Each vet is also assigned a career coach from ManpowerGroup, one of the nation's largest employment agencies.
The next Milwaukee class will have 28 veterans, representing each branch of the U.S. armed forces.
“Going forward, these classes are going to start coming pretty fast and furious,” Allie said.
With more than 200,000 members of the U.S. military discharged a year, there’s a deep pool of talent to draw from.
Some people don’t recognize what the military and businesses have in common, said Navy Capt. Dan Goldenberg, executive director of the Call of Duty Endowment, a nonprofit that helps veterans find new careers.
“The way the modern military works is that a unit is given an objective, and they figure out how to accomplish it. It’s very much like the business world,” Goldenberg said.
Many veterans already have some kind of college degree but struggle to find relevant employment.
“There are about 16 occupational military specialties that are really high-tech and provide these folks with a strong foundation for success. It’s a built-in skillset and a badly underemployed section of the population,” Allie said.
It’s competitive to get in the program, and one of the criteria is, upon graduation, being willing to move to where you’re offered a job.
Morin, 28, came from south Texas for the training.
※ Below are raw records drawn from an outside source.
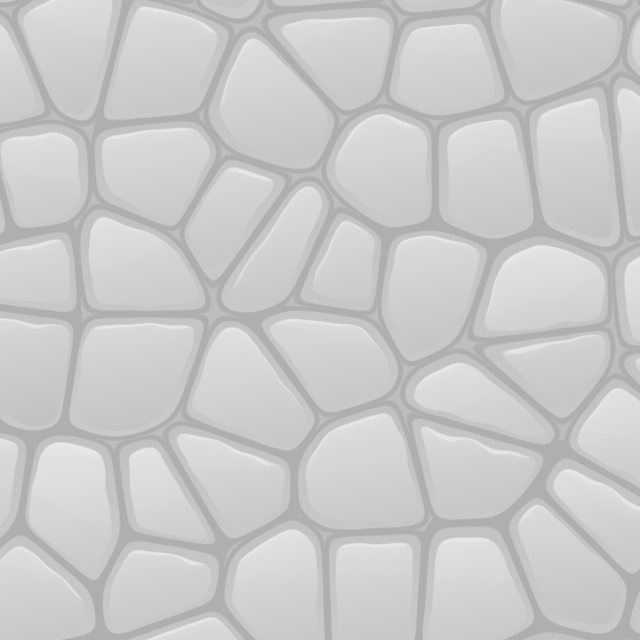
Write a WebGL 1 fragment shader that draws this texture.

```glsl
precision highp float;
uniform vec2 u_resolution;

vec2 hash22(vec2 c) {
  vec3 q = fract(c.xyx * vec3(0.1031, 0.1030, 0.0973));
  q += dot(q, q.yzx + 33.33);
  return fract((q.xx + q.yz) * q.zy);
}

float noise(vec2 p) {
  vec2 i = floor(p), f = fract(p);
  f = f * f * (3.0 - 2.0 * f);
  return mix(mix(hash22(i).x, hash22(i + vec2(1.0, 0.0)).x, f.x),
             mix(hash22(i + vec2(0.0, 1.0)).x, hash22(i + 1.0).x, f.x), f.y);
}

vec2 stoneCentre(vec2 cell) {
  return cell + 0.5 + 0.84 * (hash22(cell + 17.0) - 0.5);
}

// Cell of the stone whose centre is nearest to p
vec2 nearestCell(vec2 p) {
  vec2 best = floor(p);
  float bestDist = 100.0;
  for (int j = -2; j <= 2; j++) {
    for (int i = -2; i <= 2; i++) {
      vec2 cell = floor(p) + vec2(float(i), float(j));
      vec2 r = stoneCentre(cell) - p;
      if (dot(r, r) < bestDist) {
        bestDist = dot(r, r);
        best = cell;
      }
    }
  }
  return best;
}

// Outward normal in xy, rounded distance to the joint in z
vec3 stoneEdge(vec2 p, vec2 cell) {
  vec2 centre = stoneCentre(cell);
  vec2 normal = vec2(0.0);
  float total = 0.0;
  for (int j = -2; j <= 2; j++) {
    for (int i = -2; i <= 2; i++) {
      if (i == 0 && j == 0) continue;
      vec2 other = stoneCentre(cell + vec2(float(i), float(j)));
      vec2 dir = normalize(other - centre);
      float weight = exp(-20.0 * dot(0.5 * (centre + other) - p, dir));
      normal += weight * dir;
      total += weight;
    }
  }
  return vec3(normal / total, -log(total) / 20.0);
}

void main() {
  vec2 p = gl_FragCoord.xy / u_resolution.y * 6.2 + 3.0;
  float px = 6.2 / u_resolution.y;
  vec2 cell = nearestCell(p);
  vec3 edge = stoneEdge(p, cell);
  vec2 local = p - stoneCentre(cell);
  vec2 seed = hash22(cell + 71.0);
  float wobble = noise(p * 4.5) - 0.5;

  // Mortar with chips wedged into some junctions
  float chip = smoothstep(px, -px, edge.z + 0.008) * step(0.42, noise(p * 0.9 + 5.0));
  float shade = mix(0.685, 0.745, chip);

  // Outer rim of the stone
  float body = edge.z - 0.034 - 0.008 * wobble;
  float rim = 0.775 - 0.02 * local.y + 0.01 * (seed.x - 0.5);
  shade = mix(shade, rim, smoothstep(-px, px, body));

  // Raised face, lighter towards the top, with a faint glossy patch
  float bevel = 0.062 + 0.03 * dot(edge.xy, seed * 2.0 - 1.0) + 0.035 * wobble;
  float face = body - bevel;
  float tone = 0.82 + 0.075 * local.y - 0.015 * local.x + 0.015 * (seed.y - 0.5);
  float gloss = local.y + (seed.x - 0.5) * local.x + 0.12 * wobble - 0.12;
  tone += 0.009 * step(0.55, seed.y) * smoothstep(-0.03, 0.03, gloss);

  // Tapered highlight along the edges facing the light
  vec2 light = normalize(vec2(0.9 * (seed.x - 0.65), 1.0));
  float facing = smoothstep(0.25, 0.95, dot(edge.xy, light));
  float lineWidth = 0.04 * facing * (0.7 + wobble);
  float line = smoothstep(px, -px, face - lineWidth) * facing;
  tone += 0.02 * facing * exp(-max(face, 0.0) * 14.0);
  tone = mix(tone, 0.91, 0.8 * line);
  shade = mix(shade, tone, smoothstep(-px, px, face));

  gl_FragColor = vec4(vec3(shade), 1.0);
}
```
Next month he starts a job as a field-service technician for Paper Converting Machine Co. in Green Bay.
He has been pursuing a degree in computer science, but he’s glad to have found a technical-skills job that ought to have a promising future.
“I am fortunate in that regard,” he said.